The teachers here are looking only for the best academic talent, potential, curiosity and capacity – which is not merely about what you happen to know when you are 17. Of course admissions mistakes get made, in all directions, but tutors are trying to make up their minds on academic grounds, not on the basis of extra-curricular glitz. At Yale, it all appears to be more complicated. In one of Deresiewicz’s better phrases, it is a “résumé arms race”. Prospective students need to be “well rounded”, with a host of coruscating achievements in sport, music, drama, team-building and “leadership” – not any of these, but apparently all of these. There are exemptions for some genuine cases of hardship where the superman/woman requirements are relaxed. At Oxford, an applicant from a poor background, or a school with anaemic exam results, is given special consideration throughout the admissions process, but in the final analysis nobody is offered a place unless his or her academic results and potential merit it.
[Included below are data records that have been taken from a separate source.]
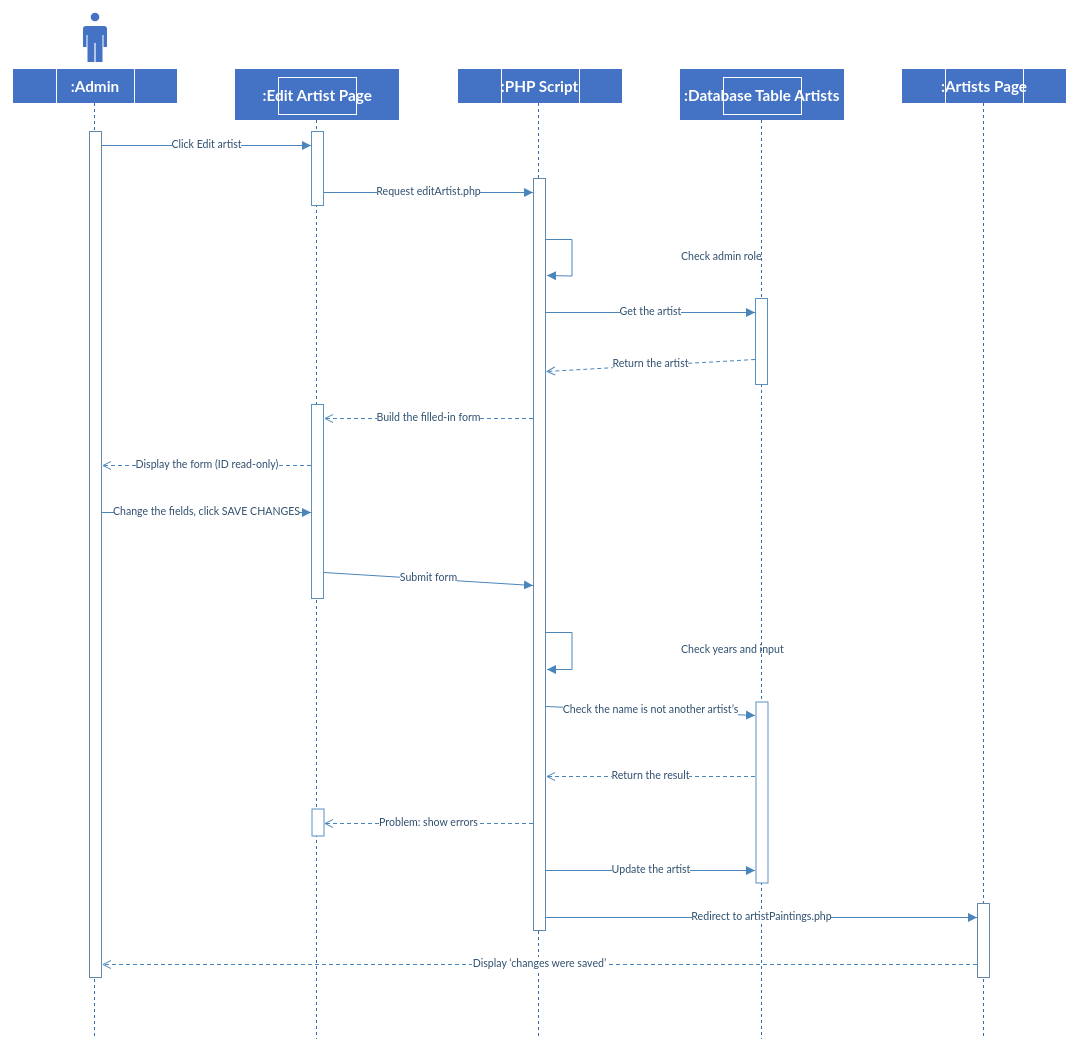
<!DOCTYPE html>
<html lang="en">
<head>
<meta charset="utf-8">
<title>Edit artist sequence diagram</title>
<style>
:root {
  --paper: #ffffff;
  --head: #4472c4;
  --head-text: #ffffff;
  --lifeline: #3a6ea8;
  --message: #4a86bb;
  --bar: #5b91c1;
  --bar-plain: #6688a8;
  --text: #2f4f6f;
}
* { box-sizing: border-box; margin: 0; padding: 0; }
html, body { width: 1080px; height: 1053px; overflow: hidden; background: var(--paper); }
.diagram {
  position: relative;
  width: 1080px;
  height: 1053px;
  overflow: hidden;
  font-family: Lato, "Open Sans", sans-serif;
  color: var(--text);
}
.drawing { position: absolute; inset: 0; width: 1080px; height: 1053px; }
.participants {
  position: relative;
  display: grid;
  grid-template-columns: repeat(5, 164px);
  column-gap: 58.25px;
  align-items: start;
  padding: 69px 0 0 13px;
  list-style: none;
}
.participant {
  position: relative;
  display: flex;
  align-items: center;
  justify-content: center;
  height: 34px;
  overflow: hidden;
  background: var(--head);
  color: var(--head-text);
  font-size: 15.3px;
  font-weight: 700;
  line-height: 20px;
  white-space: nowrap;
}
.participant.tall { height: 51px; }
.participant::before {
  content: "";
  position: absolute;
  left: 43px;
  top: 50%;
  width: 77px;
  height: 36px;
  margin-top: -18px;
  border: 1px solid var(--head-text);
}
.participant span { position: relative; }
.message {
  position: absolute;
  left: var(--x);
  top: var(--y);
  width: var(--w);
  height: 13px;
  margin-top: -7px;
  display: flex;
  align-items: center;
  justify-content: center;
  background: var(--paper);
  font-size: 10.6px;
  line-height: 13px;
  white-space: nowrap;
}
.message.note { background: none; justify-content: flex-start; }
.lifelines { stroke: var(--lifeline); stroke-dasharray: 3 3; }
.bars { fill: var(--paper); stroke: var(--bar-plain); }
.bars .accent { stroke: var(--bar); }
.calls, .replies { fill: none; stroke: var(--message); }
.calls path { marker-end: url(#solid-head); }
.replies path { stroke-dasharray: 4 3; marker-end: url(#open-head); }
.actor { fill: var(--head); }
</style>
</head>
<body>
<main class="diagram">
  <svg class="drawing" viewBox="0 0 1080 1053" aria-hidden="true">
    <defs>
      <marker id="solid-head" markerUnits="userSpaceOnUse" markerWidth="10" markerHeight="10" refX="9" refY="5" orient="auto">
        <polygon points="0,0.5 9,5 0,9.5" fill="#4a86bb"/>
      </marker>
      <marker id="open-head" markerUnits="userSpaceOnUse" markerWidth="10" markerHeight="10" refX="9" refY="5" orient="auto">
        <path d="M1 1 L9 5 L1 9" fill="none" stroke="#4a86bb"/>
      </marker>
    </defs>
    <g class="actor">
      <circle cx="95" cy="17" r="4.3"/>
      <path d="M86 26 H104 Q107 26 107 29 V47 H103.5 V35 H102.5 V62 H95.6 V43 H94.4 V62 H87.5 V35 H86.5 V47 H83 V29 Q83 26 86 26 Z"/>
    </g>
    <g class="lifelines">
      <line x1="94.5" y1="103" x2="94.5" y2="1038"/>
      <line x1="316.5" y1="120" x2="316.5" y2="1039"/>
      <line x1="538.5" y1="103" x2="538.5" y2="1039"/>
      <line x1="761.5" y1="120" x2="761.5" y2="1039"/>
      <line x1="983.5" y1="103" x2="983.5" y2="1039"/>
    </g>
    <g class="bars">
      <rect x="89.5" y="131.5" width="12" height="846"/>
      <rect class="accent" x="311.5" y="131.5" width="12" height="74"/>
      <rect class="accent" x="311.5" y="404.5" width="12" height="194"/>
      <rect class="accent" x="312" y="809" width="12" height="27"/>
      <rect x="533.5" y="178.5" width="12" height="752"/>
      <rect class="accent" x="755.5" y="298.5" width="12" height="86"/>
      <rect class="accent" x="756" y="702" width="12" height="181"/>
      <rect x="977.5" y="903.5" width="12" height="74"/>
    </g>
    <g class="calls">
      <path d="M102 145.5 H311"/>
      <path d="M324 192.5 H533"/>
      <path d="M546 239.5 H572 V276 L547 275.5"/>
      <path d="M546 312.5 H755"/>
      <path d="M102 512.5 H311"/>
      <path d="M324 572.5 L533 585.5"/>
      <path d="M546 632.5 H572 V669.5 H547"/>
      <path d="M546 706.5 L570 707.5 M732 714.5 L755 715.5"/>
      <path d="M546 870.5 H755"/>
      <path d="M546 917.5 H977"/>
    </g>
    <g class="replies">
      <path d="M755 359.5 L547 371.5"/>
      <path d="M533 418.5 H325"/>
      <path d="M311 465.5 H103"/>
      <path d="M755 776.5 H547"/>
      <path d="M533 823.5 H325"/>
      <path d="M977 964.5 H103"/>
    </g>
  </svg>

  <ul class="participants">
    <li class="participant"><span>:Admin</span></li>
    <li class="participant tall"><span>:Edit Artist Page</span></li>
    <li class="participant"><span>:PHP Script</span></li>
    <li class="participant tall"><span>:Database Table Artists</span></li>
    <li class="participant"><span>:Artists Page</span></li>
  </ul>

  <p class="message" style="--x:172px;--y:145px;--w:69px">Click Edit artist</p>
  <p class="message" style="--x:377px;--y:192px;--w:103px">Request editArtist.php</p>
  <p class="message note" style="--x:681px;--y:257px;--w:80px">Check admin role</p>
  <p class="message" style="--x:620px;--y:312px;--w:61px">Get the artist</p>
  <p class="message" style="--x:613px;--y:364px;--w:75px">Return the artist</p>
  <p class="message" style="--x:377px;--y:418px;--w:103px">Build the filled-in form</p>
  <p class="message" style="--x:136px;--y:465px;--w:142px">Display the form (ID read-only)</p>
  <p class="message" style="--x:114px;--y:512px;--w:185px">Change the fields, click SAVE CHANGES</p>
  <p class="message" style="--x:400px;--y:578px;--w:57px">Submit form</p>
  <p class="message note" style="--x:681px;--y:650px;--w:102px">Check years and input</p>
  <p class="message" style="--x:563px;--y:710px;--w:175px">Check the name is not another artist’s</p>
  <p class="message" style="--x:612px;--y:776px;--w:77px">Return the result</p>
  <p class="message" style="--x:379px;--y:823px;--w:99px">Problem: show errors</p>
  <p class="message" style="--x:612px;--y:870px;--w:78px">Update the artist</p>
  <p class="message" style="--x:692px;--y:917px;--w:139px">Redirect to artistPaintings.php</p>
  <p class="message" style="--x:472px;--y:964px;--w:135px">Display ‘changes were saved’</p>
</main>
</body>
</html>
Some might legitimately prefer this aspect of the American approach but there are other, less appealing reasons why some succeed. Deresiewicz cites an applicant categorised as “Lacrosse 3”: third on the coach’s wish list. And there is more than a handful of places for the children of rich donors. Each candidate is dealt with in three or four minutes by the university administration assisted by one academic. In almost all cases (unlike Oxbridge) the applicant is not interviewed. Those who berate Oxbridge, noting the seeming (and often real) greater diversity of American campuses, should reflect on the disfiguring warts of this way of doing business.

And then there is Ivy League teaching. As Deresiewicz would have it, “everything they teach is vocational now, because of the spirit in which they teach it”. There is, he says, almost no contact between tenured academics and students, and too much emphasis is placed on research and publication whether or not the work is any good.
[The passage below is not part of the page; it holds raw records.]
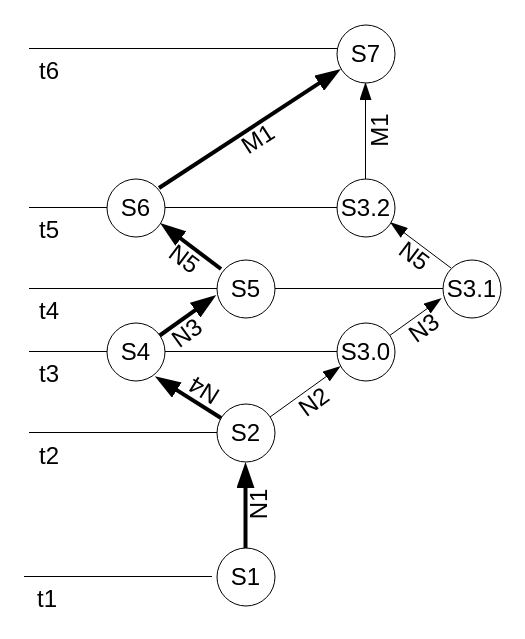
<!DOCTYPE html>
<html lang="en">
<head>
<meta charset="utf-8">
<title>State timeline diagram</title>
<style>
:root { --ink: #000; --paper: #fff; --node-size: 59px; }
* { box-sizing: border-box; }
html, body { margin: 0; overflow: hidden; background: var(--paper); }
.diagram {
  position: relative; width: 525px; height: 639px; overflow: hidden;
  background: var(--paper); color: var(--ink);
  font: 24px/28px "Liberation Sans", Arial, sans-serif;
}
.connections { position: absolute; inset: 0; display: block; }
.time-lines, .steps { stroke: var(--ink); stroke-width: 1; }
.main-path { stroke: var(--ink); stroke-width: 4; }
.node, .time, .edge-label {
  position: absolute; left: var(--x); top: var(--y); white-space: nowrap;
}
.node {
  display: flex; align-items: center; justify-content: center;
  width: var(--node-size); height: var(--node-size);
  border: 1px solid var(--ink); border-radius: 50%;
  background: var(--paper); transform: translate(-50%, -50%);
}
.time { transform: translateY(-50%); }
.edge-label { transform: translate(-50%, -50%) rotate(var(--turn)); }
</style>
</head>
<body>
<main class="diagram">
  <svg class="connections" width="525" height="639" viewBox="0 0 525 639" aria-hidden="true">
    <defs>
      <marker id="bold-head" markerUnits="userSpaceOnUse" markerWidth="26" markerHeight="18" refX="1" refY="9" orient="auto">
        <polygon points="0,0 26,9 0,18"/>
      </marker>
      <marker id="thin-head" markerUnits="userSpaceOnUse" markerWidth="18" markerHeight="12" refX="1" refY="6" orient="auto">
        <polygon points="0,0 18,6 0,12"/>
      </marker>
    </defs>
    <g class="time-lines">
      <line x1="29" y1="48.5" x2="340" y2="48.5"/>
      <line x1="29" y1="207.5" x2="340" y2="207.5"/>
      <line x1="29" y1="288.5" x2="445" y2="288.5"/>
      <line x1="29" y1="351.5" x2="340" y2="351.5"/>
      <line x1="29" y1="432.5" x2="220" y2="432.5"/>
      <line x1="24" y1="576.5" x2="212" y2="576.5"/>
    </g>
    <g class="main-path" marker-end="url(#bold-head)">
      <line x1="245.5" y1="548" x2="245.5" y2="487" marker-end="url(#bold-head)"/>
      <line x1="221" y1="418" x2="176" y2="389.6" marker-end="url(#bold-head)"/>
      <line x1="159" y1="336" x2="196" y2="309.6" marker-end="url(#bold-head)"/>
      <line x1="221" y1="269" x2="180" y2="238" marker-end="url(#bold-head)"/>
      <line x1="159" y1="188" x2="320" y2="82.7" marker-end="url(#bold-head)"/>
    </g>
    <g class="steps">
      <line x1="270" y1="417" x2="327" y2="376" marker-end="url(#thin-head)"/>
      <line x1="389" y1="336" x2="428" y2="308" marker-end="url(#thin-head)"/>
      <line x1="451" y1="268" x2="403.5" y2="232.3" marker-end="url(#thin-head)"/>
      <line x1="365.5" y1="179" x2="365.5" y2="99" marker-end="url(#thin-head)"/>
    </g>
  </svg>

  <span class="time" style="--x:39px;--y:71px">t6</span>
  <span class="time" style="--x:39px;--y:230px">t5</span>
  <span class="time" style="--x:39px;--y:311px">t4</span>
  <span class="time" style="--x:39px;--y:374px">t3</span>
  <span class="time" style="--x:39px;--y:456px">t2</span>
  <span class="time" style="--x:37px;--y:599px">t1</span>

  <div class="node" style="--x:365.5px;--y:53.5px">S7</div>
  <div class="node" style="--x:135.5px;--y:207.5px">S6</div>
  <div class="node" style="--x:365.5px;--y:207.5px">S3.2</div>
  <div class="node" style="--x:245.5px;--y:288.5px">S5</div>
  <div class="node" style="--x:471.5px;--y:288.5px">S3.1</div>
  <div class="node" style="--x:135.5px;--y:351.5px">S4</div>
  <div class="node" style="--x:365.5px;--y:351.5px">S3.0</div>
  <div class="node" style="--x:245.5px;--y:432.5px">S2</div>
  <div class="node" style="--x:245.5px;--y:576.5px">S1</div>

  <span class="edge-label" style="--x:258px;--y:139px;--turn:-33deg">M1</span>
  <span class="edge-label" style="--x:380px;--y:130px;--turn:-90deg">M1</span>
  <span class="edge-label" style="--x:184px;--y:259px;--turn:37deg">N5</span>
  <span class="edge-label" style="--x:414px;--y:256px;--turn:37deg">N5</span>
  <span class="edge-label" style="--x:187px;--y:333px;--turn:-36deg">N3</span>
  <span class="edge-label" style="--x:424px;--y:328px;--turn:-36deg">N3</span>
  <span class="edge-label" style="--x:204px;--y:390px;--turn:212deg">N4</span>
  <span class="edge-label" style="--x:314px;--y:402px;--turn:-36deg">N2</span>
  <span class="edge-label" style="--x:259px;--y:504px;--turn:-90deg">N1</span>
</main>
</body>
</html>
Here he hits a nerve. The best universities in Britain, too, demand published research from their top academic staff. This is desirable, but serious-minded academics can easily find themselves torn between the differing rhythms and demands of teaching and research. Deresiewicz’s pithy summary of this dilemma is characteristically swashbuckling: “Good teaching isn’t simply undervalued; especially at elite universities, it is actively discouraged because it’s seen as raising doubts about your seriousness as a scholar.” Apparently, “religious colleges often do a much better job”. It is hard to know if this is even remotely true and Deresiewicz’s propensity to shout all the time hardly leads one to trust his judgement.

At Oxford, the tutorial system is alive, but under pressure. The vast majority of senior academics are contractually expected to teach undergraduates in very small groups and sometimes singly – and most of them do so willingly. This is not the most economically efficient way of teaching: it is, to use the modern idiom, “resource-heavy”. But when it works it is invaluable, certainly for the students. Many of the academics get something from it, too, but the juggling act required of them is hard and they are not that well rewarded for it.
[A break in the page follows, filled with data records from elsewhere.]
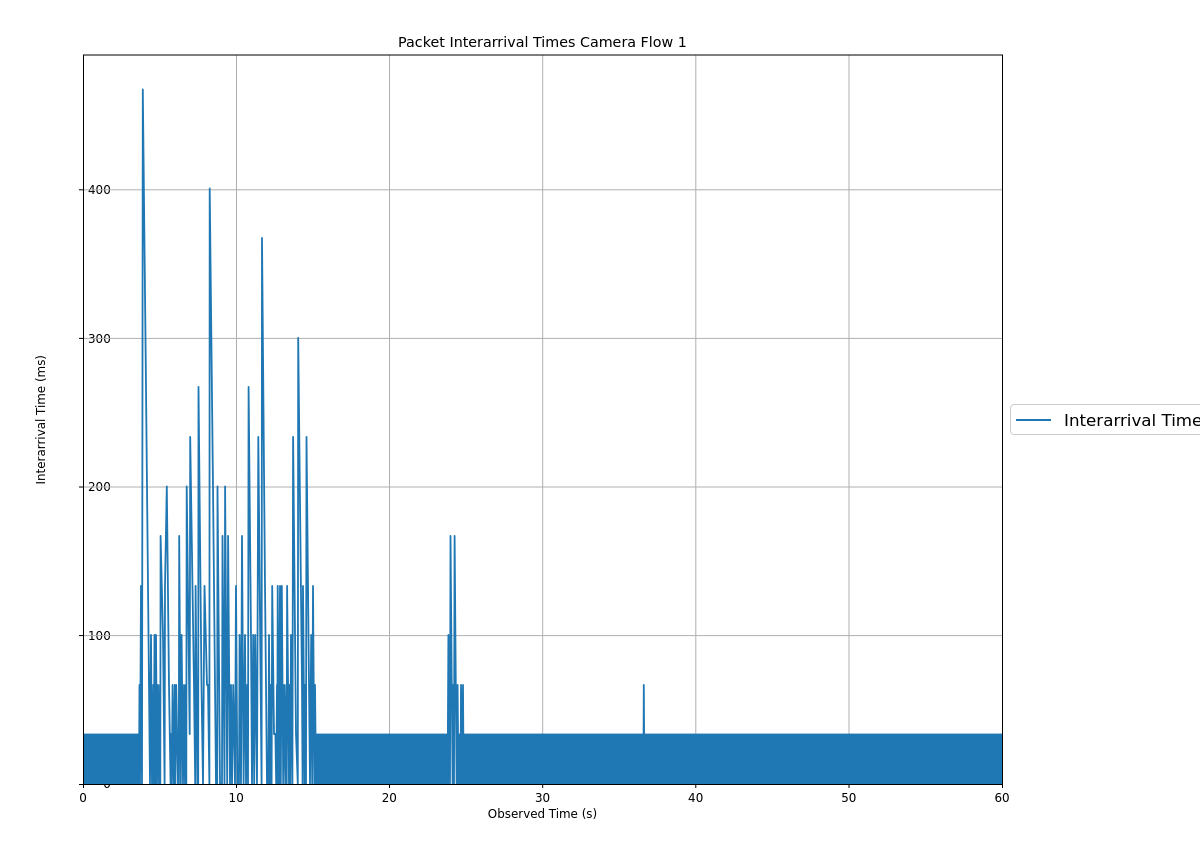
<!DOCTYPE html>
<html lang="en">
<head>
<meta charset="utf-8">
<title>Packet Interarrival Times Camera Flow 1</title>
<style>
:root {
  --series: #1f77b4;
  --grid: #b0b0b0;
  --ink: #000;
  --legend-border: #ccc;
  --paper: #fff;
}
* { box-sizing: border-box; margin: 0; }
html, body { width: 1200px; height: 857px; overflow: hidden; background: var(--paper); }
.chart {
  width: 1200px; height: 857px; overflow: hidden;
  display: grid;
  grid-template-columns: 83px 919px 198px;
  grid-template-rows: 55px 729px 73px;
  font: 11.9px/14px "DejaVu Sans", sans-serif;
  color: var(--ink);
}
.chart-title {
  grid-area: 1 / 2; align-self: end; justify-self: center;
  padding-bottom: 4px;
  font-size: 14.3px; font-weight: 400; line-height: 17px; white-space: nowrap;
}
.y-axis { grid-area: 2 / 1; display: flex; justify-content: space-between; padding: 0 8px 0 34px; }
.y-label { writing-mode: vertical-rl; transform: rotate(180deg); align-self: center; white-space: nowrap; }
.y-ticks {
  display: flex; flex-direction: column; justify-content: space-between;
  padding-top: 135px; list-style: none; text-align: right;
}
.y-ticks li { height: 0; display: flex; align-items: center; justify-content: flex-end; }
.plot { grid-area: 2 / 2; display: block; overflow: visible; }
.x-axis { grid-area: 3 / 2; display: flex; flex-direction: column; padding-top: 7px; }
.x-ticks { display: flex; justify-content: space-between; list-style: none; padding: 0; }
.x-ticks li { width: 0; display: flex; justify-content: center; }
.x-label { text-align: center; padding-top: 2px; }
.legend {
  grid-area: 2 / 3; align-self: center;
  display: flex; align-items: center; gap: 13px;
  width: 240px; height: 31px; margin-left: 8px; padding-left: 5px;
  border: 1px solid var(--legend-border); border-radius: 4px;
  font-size: 16.7px; line-height: 20px; white-space: nowrap;
}
.legend-line { flex: none; width: 35px; height: 2px; background: var(--series); }
.grid-lines { stroke: var(--grid); stroke-width: 1; }
.series-base { fill: var(--series); }
.series-line { fill: none; stroke: var(--series); stroke-width: 1.8; stroke-linejoin: round; }
.axes { fill: none; stroke: var(--ink); stroke-width: 1; }
</style>
</head>
<body>
<main class="chart">
  <h1 class="chart-title">Packet Interarrival Times Camera Flow 1</h1>

  <div class="y-axis">
    <p class="y-label">Interarrival Time (ms)</p>
    <ol class="y-ticks"><li>400</li><li>300</li><li>200</li><li>100</li><li>0</li></ol>
  </div>

  <svg class="plot" width="919" height="729" viewBox="83 55 919 729" role="img" aria-label="Line chart of interarrival time against observed time">
    <defs>
      <clipPath id="plot-area"><rect x="83" y="55" width="919" height="729"/></clipPath>
    </defs>
    <path class="grid-lines" d="M236.5 55V784M389.5 55V784M542.7 55V784M695.8 55V784M849 55V784M83 189.8H1002M83 338.4H1002M83 487H1002M83 635.6H1002"/>
    <g clip-path="url(#plot-area)">
      <g class="series-base">
        <rect x="83" y="733.6" width="57" height="51"/>
        <rect x="315" y="733.6" width="134" height="51"/>
        <rect x="458" y="733.6" width="544" height="51"/>
      </g>
      <polyline class="series-line" points="139,784 139.5,685 140,784 141,586 142,784 142.8,89.5 145.5,338 148.5,635 150,784 151,635 152,784 153.3,685 153.8,784 154.5,635 155.2,784 156,635 157,784 158,685 159,784 160,685 160.3,784 160.6,536 163,635 164.6,784 165,586 166.8,486.5 169,685 170.6,784 171.2,734 171.8,784 172.6,685 173.8,784 174.8,685 175.4,784 176.2,685 178,784 178.8,784 179.2,536 180.8,784 181.6,635 183,784 184,685 185,784 185.8,685 186.3,784 186.7,486.5 189.7,734 190.2,437 194,685 195.2,784 195.6,586 197.4,784 198,685 198.2,784 198.5,387 201.5,685 203,784 204.5,586 207,685 208,685 209.4,784 209.7,188.5 213,486 216,784 216.8,734 217.2,784 217.5,486.5 220,784 222,784 222.5,536 224.5,784 225.1,486.5 227.2,784 228.1,536 230,784 231,685 232,784 233.2,685 235,784 236,586 237.4,784 239,784 239.6,635 241,784 242,536 243.6,784 245,635 246,784 247.2,685 248,784 248.6,387 251,635 252,784 253.2,635 254.2,784 255.2,635 257,784 258.3,437 261.6,784 262,238 265,586 267,784 268.4,784 269,635 270,784 271,685 271.6,784 272.2,586 274,734 275.4,734 276.2,784 277,685 277.3,784 277.7,586 279,784 280,586 280.8,784 281.8,586 283.2,784 284.2,685 285.4,784 286.3,685 286.7,784 287.1,586 289,784 289.8,685 290.3,784 291,635 292.4,784 293.1,437 296,734 297.8,784 298.2,338 302,685 302.6,784 303,586 304.6,784 305.2,685 306,784 306.5,437 309,685 310,784 311.2,635 312.2,784 313,586 314.4,784 315,685 316,784"/>
      <polyline class="series-line" points="447.6,784 448.4,635 449.5,734 450,784 450.5,536 452.6,784 453.3,685 454,784 454.6,536 456.6,784 457.6,685 458.4,784 460.6,784 461,685 462,784 463,685 463.6,784"/>
      <polyline class="series-line" points="643.4,784 643.8,685 644.4,784"/>
    </g>
    <rect class="axes" x="83.5" y="55" width="919" height="729.5"/>
    <path class="axes" d="M83.5 784v4M236.5 784v4M389.5 784v4M542.7 784v4M695.8 784v4M849 784v4M1002.5 784v4M83 189.8h-4M83 338.4h-4M83 487h-4M83 635.6h-4M83 784.5h-4"/>
  </svg>

  <div class="x-axis">
    <ol class="x-ticks"><li>0</li><li>10</li><li>20</li><li>30</li><li>40</li><li>50</li><li>60</li></ol>
    <p class="x-label">Observed Time (s)</p>
  </div>

  <div class="legend">
    <span class="legend-line"></span>
    <span>Interarrival Time</span>
  </div>
</main>
</body>
</html>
In his final, political chapter Deresiewicz calls for the destruction of his largest target – the “hereditary meritocracy”. The decline of social mobility in the United States (and the UK) is a rich and important topic, and to that end he is desperate for students to be more actively engaged in American politics. But his own political analysis is feeble. The failed Democratic candidate in the 1988 US presidential election, Michael Dukakis, educated at Swarthmore and Harvard Law School (poor man), is a “high-IQ moron if ever there was one” but Barack Obama is even worse. The president behaves as if he has “no conception of competing values, interests or perspectives, no idea that society is more than just equations”.

Come off it. Governing America is not that simple. Rage and polemic have their uses, but so do rigour and a respect for complexity. Read in that light, Excellent Sheep does not make the grade.

Mark Damazer is the Master of St Peter’s College, Oxford, and a former controller of BBC Radio 4

This article first appeared in the 30 September 2014 issue of the New Statesman, ISIS vs The World